Pac-Man, the ultimate '80s icon, is nearing middle age.
The arcade game turns 35 on Friday, and in the years since his debut, he has appeared on virtually every video game platform to hit shelves. But the the little yellow pellet muncher's reach has extended far beyond the gaming world.
He has fronted cereal boxes. He was on the cover of Time magazine. He has been the star of at least two cartoon shows (one in the '80s and one currently airing on Disney XD) . Buckner & Garcia's ode to the game- "Pac-Man Fever" hit #9 on the Billboard charts in 1981. And there are tens of thousands of tie-in products bearing his image.
Pac-Man, not surprisingly, is hands down the biggest product in the catalog of publisher Bandai Namco. It's so big, in fact, that the sole reason the company formed and launched its mobile division was to get the game onto cell phones and other handheld devices.
Pinning down financials for the franchise isn't as easy as you might expect, though. The tens of millions of dollars that the game raised during its arcade heyday are impossible to definitively calculate (not surprising, given it was an all-cash business with lots of third-parties involved). And the character has appeared in so many different games and been merchandised in so many different ways that it's an accounting nightmare.
To lend some perspective, though, consider this: In the late 1990s, Twin Galaxies, a company that tracks video game world record scores, visited several used game auctions and counted how many times the average Pac-Man machine had been played. Multiplying those figures by the total number of machines that were manufactured, the organization believes the arcade game was played more than 10 billion times in the 20th century. That's $2.5 billion in quarters alone.
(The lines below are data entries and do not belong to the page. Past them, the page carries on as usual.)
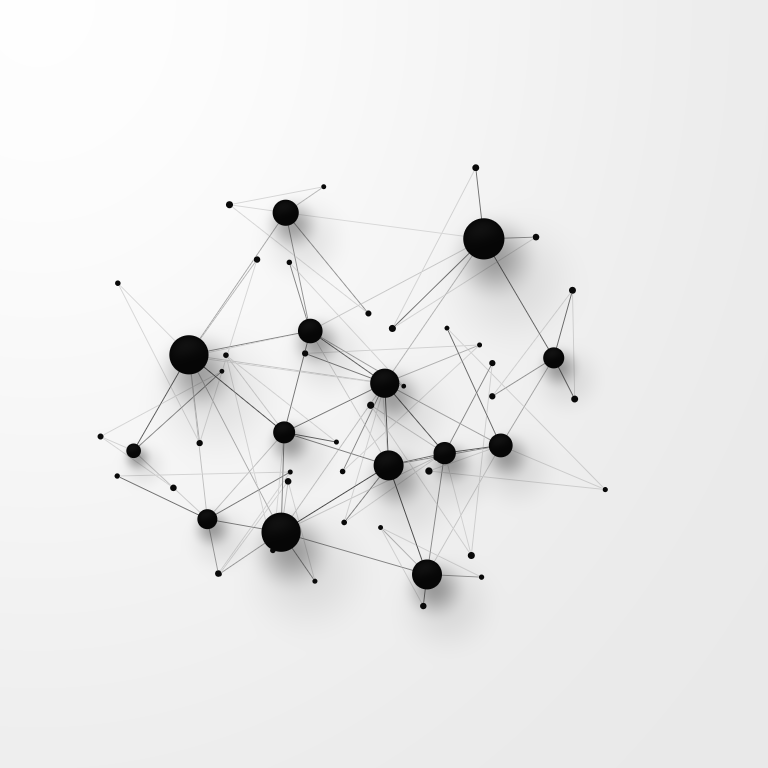
Write a WebGL 2 fragment shader that draws this background.

```glsl
#version 300 es
precision highp float;
// A black node network floating over a softly lit white wall.
// Hubs set the layout, links follow from a reach rule and satellites fan out
// from each hub; every hub draws only what lies near it.

#define SATELLITES_PER_HUB 3
#define SATELLITE_SIZE 0.0041
#define CLOUD_CENTRE vec2(0.480, 0.505)
#define CLOUD_RADII vec2(0.360, 0.300)
#define LINE_HALF_WIDTH 0.0006
#define BASE_REACH 0.043
#define REACH_PER_SIZE 5.0
#define HUB_RANGE 0.19
#define SHADOW_STRENGTH 0.30
#define WALL_LIGHT 0.995
#define WALL_SHADE 0.915

uniform vec2 u_resolution;
out vec4 fragColor;

const int HUBS = 14;
const vec3 INK = vec3(0.035);

// Hub centre and radius
const vec3 hubs[HUBS] = vec3[HUBS](
  vec3(0.372, 0.723, 0.0170), vec3(0.630, 0.689, 0.0268),
  vec3(0.246, 0.538, 0.0255), vec3(0.404, 0.569, 0.0160),
  vec3(0.501, 0.501, 0.0190), vec3(0.721, 0.534, 0.0137),
  vec3(0.370, 0.437, 0.0143), vec3(0.174, 0.413, 0.0095),
  vec3(0.506, 0.394, 0.0195), vec3(0.579, 0.410, 0.0145),
  vec3(0.652, 0.420, 0.0155), vec3(0.270, 0.324, 0.0130),
  vec3(0.366, 0.307, 0.0255), vec3(0.556, 0.252, 0.0195));

float hash(float n) {
  return fract(n * n * 0.3719 + n * 0.7549);
}

float cover(float dist, float radius, float pixel) {
  return clamp(0.5 + (radius - dist) / pixel, 0.0, 1.0);
}

float segment(vec2 p, vec2 a, vec2 b, float pixel) {
  vec2 ab = b - a;
  float t = clamp(dot(p - a, ab) / max(dot(ab, ab), 1e-6), 0.0, 1.0);
  return cover(distance(p, a + ab * t), LINE_HALF_WIDTH, pixel);
}

// Soft bump that fades to zero, in hub radii
float bump(vec2 q, float spread) {
  float k = max(0.0, 1.0 - dot(q, q) / (3.0 * spread * spread));
  return k * k * k;
}

vec2 satellite(vec2 hub, float id) {
  float angle = id * 2.39996 + 0.6;
  vec2 s = hub + mix(0.06, 0.17, hash(id)) * vec2(cos(angle), sin(angle));
  vec2 o = (s - CLOUD_CENTRE) / CLOUD_RADII;
  return CLOUD_CENTRE + CLOUD_RADII * o / max(1.0, length(o));
}

void main() {
  float pixel = 1.0 / min(u_resolution.x, u_resolution.y);
  vec2 p = (gl_FragCoord.xy - 0.5 * u_resolution) * pixel + 0.5;

  // Wall, lit from the upper left
  float falloff = length((p - vec2(0.05, 1.0)) * vec2(1.0, 0.85));
  float wall = mix(WALL_LIGHT, WALL_SHADE, smoothstep(0.0, 1.2, falloff));

  float ink = 0.0, body = 0.0, tone = 0.0;
  for (int i = 0; i < HUBS; i++) {
    vec3 a = hubs[i];
    vec2 q = (p - a.xy) / a.z;
    float dist = distance(p, a.xy);
    bool near = dist < HUB_RANGE;

    // Shadow: a tight core and a wide tail toward the lower right
    wall *= 1.0 - SHADOW_STRENGTH * bump(q - vec2(0.5, -0.9), 1.5);
    wall *= 1.0 - 0.3 * SHADOW_STRENGTH * bump(q - vec2(1.3, -2.0), 2.6);

    // Near half of each link, where larger hubs reach further
    int linkCount = near ? HUBS : 0;
    for (int j = 0; j < linkCount; j++) {
      vec3 b = hubs[j];
      float slack = BASE_REACH + REACH_PER_SIZE * (a.z + b.z) - distance(a.xy, b.xy);
      float strength = mix(0.2, 0.8, smoothstep(0.0, 0.1, slack)) * step(0.0, slack);
      strength *= mix(0.6, 1.0, hash(float(i + j)));
      ink = max(ink, strength * segment(p, a.xy, 0.5 * (a.xy + b.xy), pixel));
    }

    // Satellites: a firm spoke to the hub and a faint thread between them
    int dotCount = near ? SATELLITES_PER_HUB : 0;
    vec2 previous = a.xy;
    for (int k = 0; k < dotCount; k++) {
      float id = float(i * SATELLITES_PER_HUB + k);
      vec2 s = satellite(a.xy, id);
      float firm = mix(0.1, 0.65, hash(id + 17.0));
      float size = SATELLITE_SIZE * mix(0.75, 1.15, hash(id + 5.0));
      ink = max(ink, firm * segment(p, a.xy, s, pixel));
      ink = max(ink, 0.15 * segment(p, previous, s, pixel));
      ink = max(ink, cover(distance(p, s), size, pixel));
      previous = s;
    }

    // Hub as a matte sphere with a dim sheen on top
    float disc = cover(dist, a.z, pixel);
    float sheen = max(0.0, 1.0 - dot(q, q)) * smoothstep(-0.4, 0.9, dot(q, vec2(-0.3, 0.95)));
    body = max(body, disc);
    tone += disc * 0.07 * sheen;
  }

  vec3 color = mix(vec3(wall), INK, ink);
  color = mix(color, vec3(0.025 + tone), body);
  fragColor = vec4(color, 1.0);
}
```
While Pac-Man might be the most recognizable character in the videogame world, he still has a few secrets that many people don't know. Here are some of the most interesting: